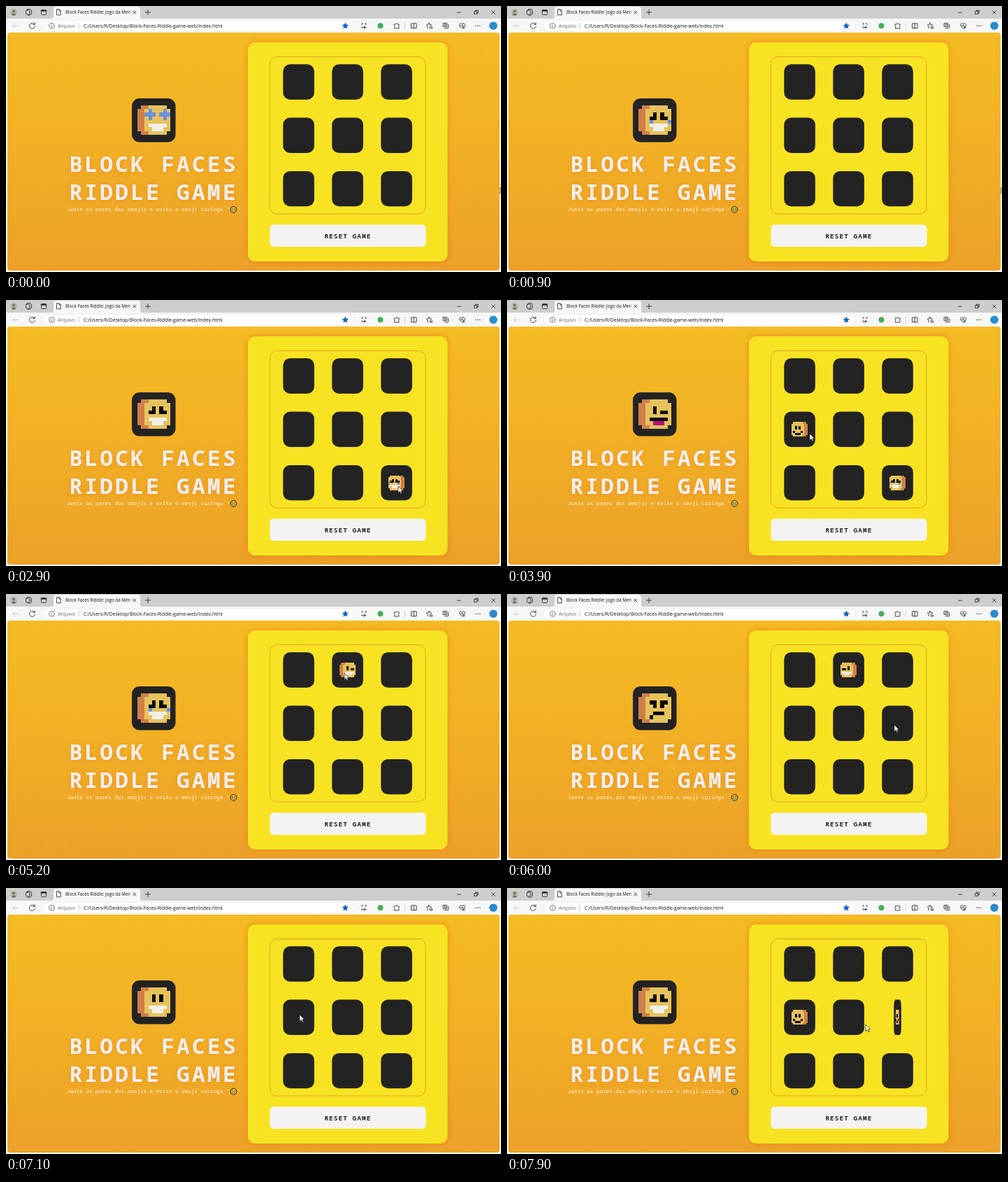
An HTML page for the animation above (8000 ms loop, 708 px wide and 380 px high).

```html
<!DOCTYPE html>
<html lang="pt">
<head>
<meta charset="utf-8">
<title>Block Faces Riddle</title>
<style>
html, body { margin: 0; width: 100%; height: 100%; overflow: hidden; background: #ececec; }
svg { display: block; width: 100vw; height: 100vh; }
.ui { font-family: "Open Sans", "Noto Sans", sans-serif; white-space: pre; }
.mono { font-family: "Noto Sans Mono", "DejaVu Sans Mono", monospace; white-space: pre; }
.title { font-size: 31px; font-weight: 600; letter-spacing: 3.36px; fill: #f3f0ec; }
.icon { fill: none; stroke: #333; stroke-width: .9; stroke-linecap: round; stroke-linejoin: round; }
</style>
</head>
<body>
<svg viewBox="0 0 708 380" xmlns="http://www.w3.org/2000/svg">
  <defs>
    <linearGradient id="sky" x1="0" y1="0" x2="0" y2="1">
      <stop offset="0" stop-color="#f4bb23"/>
      <stop offset=".45" stop-color="#f2b125"/>
      <stop offset="1" stop-color="#eca028"/>
    </linearGradient>
    <filter id="glow" x="-10%" y="-10%" width="120%" height="120%">
      <feDropShadow dx="0" dy="0" stdDeviation="4" flood-color="#ee7a1c" flood-opacity=".8"/>
    </filter>
    <filter id="soft" x="-10%" y="-30%" width="120%" height="160%">
      <feDropShadow dx="0" dy="1" stdDeviation="3" flood-color="#ea801e" flood-opacity=".6"/>
    </filter>
    <clipPath id="tabClip"><rect x="84" y="2" width="93.5" height="15"/></clipPath>
  </defs>

  <!-- browser frame -->
  <rect width="708" height="380" fill="#f7f7f7"/>
  <rect width="708" height="18" fill="#cdcdcd"/>
  <path d="M65 18q3 0 3-3V5q0-4 4-4h116q4 0 4 4v10q0 3 3 3z" fill="#f7f7f7"/>
  <circle cx="11" cy="9" r="5" fill="#b9b5a9"/>
  <circle cx="11" cy="7.4" r="1.9" fill="#77736a"/>
  <path d="M7.6 12.5q3.4-4.6 6.8 0q-3.4 2.4-6.8 0z" fill="#77736a"/>
  <g class="icon">
    <rect x="28.5" y="6" width="5.5" height="6" rx="1"/>
    <path d="M30.5 6V4.6h4.5l1.4 2v5L34 13.2h-3"/>
    <rect x="50.5" y="5.5" width="7" height="7" rx="1"/><path d="M50.5 6.7h7" stroke-width="2"/>
    <path d="M72.8 4.8h3.4l2 2v6h-5.4zM76 5v2h2"/>
    <path d="M181.8 7l4 4m0-4l-4 4M199.5 9h7m-3.5-3.5v7"/>
    <path d="M645.5 9.2h5M670 7.6h3.8v3.8H670zM671.5 7.3V6.2h3.8V10h-1.2M694.7 6.8l4.6 4.6m0-4.6l-4.6 4.6"/>
  </g>
  <text class="ui" x="85" y="11.4" font-size="6.3" fill="#111" clip-path="url(#tabClip)">Block Faces Riddle: Jogo da Memória</text>

  <rect x="52" y="20.2" width="446" height="16" rx="8" fill="#fff" stroke="#e2e2e2" stroke-width=".7"/>
  <path class="icon" d="M10 28.3h7.5M13 25.2l-3.1 3.1 3.1 3.1" style="stroke:#c9c9c9"/>
  <g class="icon">
    <path d="M40.9 26.1a4 4 0 1 0 .6 3M41.2 23.8v2.6h-2.6"/>
    <g style="stroke:#666"><circle cx="65.3" cy="28.3" r="3.8"/><path d="M65.3 28v2.2m0-4v.1"/></g>
    <path d="M104 24.5v7.5" style="stroke:#bbb"/>
    <path d="M509 26.5V25h1.5m3 0h1.5v1.5M509 29.5V31h1.5M513 28.5v4m-2-2h4"/>
    <path d="M555.5 26h2.2q.9-3 2.4 0h2v2.2q-2 .9 0 2.2v1.6h-6.6v-2q2-.8 0-2z"/>
    <path d="M570.5 23.5v9" style="stroke:#ccc"/>
    <path d="M582.2 25h-2.7v6.5h2.7M584.4 25h2.7v6.5h-2.7M583.3 24v8.6"/>
    <path d="M605 24.4l1.1 2.4 2.6.3-1.9 1.8M603.2 31.2l-.5.3.5-2.6-1.9-1.8 2.6-.3 1.1-2.4M606 30h4m-4 1.8h4"/>
    <path d="M625.5 24.5h5v5h-5zM627.3 31.6h5.3v-5.2M628 25.8v2.4m-1.2-1.2h2.4"/>
    <path d="M652.5 32l-3.6-3.6q-1.2-2.5 1-3.5 1.6-.5 2.6 1 1.2-1.5 2.8-1 2.2 1 .9 3.5zM650 28.3h1.8l.8-1.4 1 2.4h1.7"/>
    <path d="M672 28.3h.1m2.8 0h.1m2.8 0h.1" stroke-width="1.4"/>
  </g>
  <path d="M485.3 23.5l1.5 3 3.2.4-2.4 2.3.7 3.3-3-1.6-3 1.6.7-3.3-2.4-2.3 3.2-.4z" fill="#1364c4"/>
  <circle cx="535.5" cy="28.2" r="4" fill="#45ad5a"/>
  <circle cx="654.6" cy="30.8" r="1.8" fill="#3d9a4c"/>
  <circle cx="697" cy="28.2" r="5.8" fill="#2b8ccb"/>
  <g class="ui" font-size="6.95">
    <text x="74" y="30.8" fill="#666">Arquivo</text>
    <text x="111" y="30.8" fill="#111">C:/Users/R/Desktop/Block-Faces-Riddle-game-web/index.html</text>
  </g>

  <!-- page -->
  <rect x="2" y="38" width="704" height="340" rx="4" fill="url(#sky)"/>
  <rect x="180" y="132" width="62.5" height="62.5" rx="11" fill="#232323"/>
  <g id="hero" transform="translate(188 142) scale(5.23)"></g>
  <g class="mono title" filter="url(#soft)">
    <text x="90.4" y="237">BLOCK FACES</text>
    <text x="90.4" y="277">RIDDLE GAME</text>
  </g>
  <g class="mono" font-size="7.2" font-weight="500" letter-spacing=".25" fill="#fdf4e2">
    <text x="87" y="293.3">Junte os pares dos emojis e evite o emoji curinga "</text>
    <text x="331.3" y="293.3">"</text>
  </g>
  <circle cx="325.5" cy="290.8" r="4.4" fill="#f3c93a" stroke="#2a2418" stroke-width="1"/>
  <path d="M323.8 288.4v1.4m3.4-1.4v1.4" stroke="#2a2418" stroke-width="1.1"/>
  <path d="M322.8 291.2h5.4q-2.7 4.6-5.4 0z" fill="#fff" stroke="#2a2418" stroke-width=".7"/>

  <rect x="346" y="52" width="285.5" height="313" rx="10" fill="#f7e321" filter="url(#glow)"/>
  <rect x="377.5" y="72.5" width="222.5" height="224.5" rx="10" fill="none" stroke="#eda01f"/>
  <g id="board"></g>
  <rect x="377.5" y="312.5" width="223" height="31.5" rx="5" fill="#f3f3f3"/>
  <text class="mono" x="455.4" y="331.8" font-size="9.5" font-weight="600" letter-spacing="1" fill="#222">RESET GAME</text>
  <path id="cursor" d="M0 0V9.4L2.2 7.4 3.8 10.8 5.3 10.1 3.8 6.8H6.7Z" fill="#fff" stroke="#222" stroke-width=".7"/>
</svg>

<script>
const LOOP = 8000, STEP = 100, FLIP = 300;
const $ = id => document.getElementById(id);

// Each mark is a column and row on the 9 by 8 face.
const BLACK = '#0c0a08', WHITE = '#f1efea', BLUE = '#6b90de', PINK = '#b80f86';
const TEETH = '35 45 55 65 75 46 56 66';
const EYES = '42 43 62 63', WINK = '42 43 63 73', ARCHED = '42 33 43 62 63 73';
const FACES = {
  star: { [BLUE]: '31 22 32 42 33 71 62 72 82 73', [WHITE]: TEETH },
  grin: { [BLACK]: EYES, [WHITE]: TEETH },
  wink: { [BLACK]: WINK, [WHITE]: TEETH },
  arch: { [BLACK]: ARCHED, [WHITE]: TEETH },
  cry: { [BLACK]: ARCHED, [BLUE]: '34 84', [WHITE]: TEETH },
  smile: { [BLACK]: EYES + ' 35 75 46 56 66' },
  tongue: { [BLACK]: WINK + ' 35 45 55 65 75', [PINK]: '46 56 66' },
  doubt: { [BLACK]: '32 42 43 62 72 63 45 55 65 36' }
};
const MOODS = ('star grin cry star smile wink arch smile tongue ' +
  'grin cry smile doubt star grin wink arch').split(' ');

// column, row, face, opening time, closing time
const TURNS = [
  [2, 2, 'cry', 2600, 4200],
  [0, 1, 'smile', 3650, 4200],
  [1, 0, 'wink', 5200, 6700],
  [2, 1, 'smile', 6050, 6700],
  [0, 1, 'smile', 7250, 9000],
  [2, 1, 'smile', 7800, 9000]
];

// time, x, y
const MOVES = [
  [0, 707, 259], [1600, 707, 259], [2000, 588, 290], [2400, 561, 266],
  [2900, 561, 266], [3400, 433, 191], [4500, 433, 191], [5000, 484, 113],
  [5200, 484, 113], [5500, 554, 187], [6600, 554, 187], [7050, 420, 181],
  [7200, 420, 181], [7600, 547, 190], [7700, 547, 190], [7900, 513, 195]
];

const cells = marks => marks.split(' ').map(([x, y]) => `M${x} ${y}h1v1h-1z`).join('');

function faceMarkup(name) {
  const marks = Object.entries(FACES[name])
    .map(([color, list]) => `<path fill="${color}" d="${cells(list)}"/>`).join('');
  return '<g shape-rendering="crispEdges">' +
    '<path fill="#e6c25c" d="M1 0h7v1h1v6h-1v1h-7v-1h-1v-6h1z"/>' +
    '<path fill="#cf8049" d="M1 0h2v1h-1v6h1v1h-2v-1h-1v-6h1z"/>' + marks + '</g>';
}

// CSS "ease": cubic-bezier(.25, .1, .25, 1)
function ease(p) {
  if (p <= 0 || p >= 1) return p <= 0 ? 0 : 1;
  const bez = (a, b, s) => 3 * a * s * (1 - s) ** 2 + 3 * b * s * s * (1 - s) + s ** 3;
  let lo = 0, hi = 1;
  for (let i = 0; i < 24; i++) {
    const mid = (lo + hi) / 2;
    if (bez(.25, .25, mid) < p) lo = mid; else hi = mid;
  }
  return bez(.1, 1, lo);
}

const tiles = [];
for (let row = 0; row < 3; row++) {
  for (let col = 0; col < 3; col++) {
    const node = document.createElementNS('http://www.w3.org/2000/svg', 'g');
    node.innerHTML = '<rect x="-22.3" y="-25.2" width="44.6" height="50.4" rx="10" fill="#232323"/>' +
      '<g transform="translate(-11.8 -10.5) scale(2.63)"></g>';
    $('board').append(node);
    tiles.push({ node, col, row, x: 418.6 + col * 70, y: 108.5 + row * 76.3, face: '' });
  }
}

function drawTile(tile, t) {
  const turn = TURNS.findLast(([c, r, , open]) => c === tile.col && r === tile.row && t >= open);
  let face = '', angle = 0;
  if (turn) {
    const [, , name, open, close] = turn;
    face = t < close ? name : '';
    angle = Math.PI * (ease((t - open) / FLIP) - ease((t - close) / FLIP));
  }
  if (face !== tile.face) {
    tile.node.lastChild.innerHTML = face && faceMarkup(face);
    tile.face = face;
  }
  tile.node.setAttribute('transform',
    `translate(${tile.x} ${tile.y}) scale(${Math.cos(angle).toFixed(4)} 1)`);
}

function cursorAt(t) {
  const i = MOVES.findIndex(([time]) => time > t);
  if (i < 0) return MOVES[MOVES.length - 1].slice(1);
  const [t0, x0, y0] = MOVES[i - 1], [t1, x1, y1] = MOVES[i];
  const p = (t - t0) / (t1 - t0), k = p * p * (3 - 2 * p);
  return [x0 + (x1 - x0) * k, y0 + (y1 - y0) * k];
}

let mood = '';
function draw(time) {
  const t = Math.floor(time % LOOP / STEP) * STEP;
  const next = MOODS[Math.floor((t + 200) / 500)];
  if (next !== mood) $('hero').innerHTML = faceMarkup(mood = next);
  tiles.forEach(tile => drawTile(tile, t));
  $('cursor').setAttribute('transform', `translate(${cursorAt(t).join(' ')})`);
}

const start = performance.now();
function tick() {
  draw(performance.now() - start);
  requestAnimationFrame(tick);
}
tick();
</script>
</body>
</html>
```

WHAT THE TASK REQUIRES: In the listing above, how many lines contain the string "icon"? State the number and stop.

RESULT: 4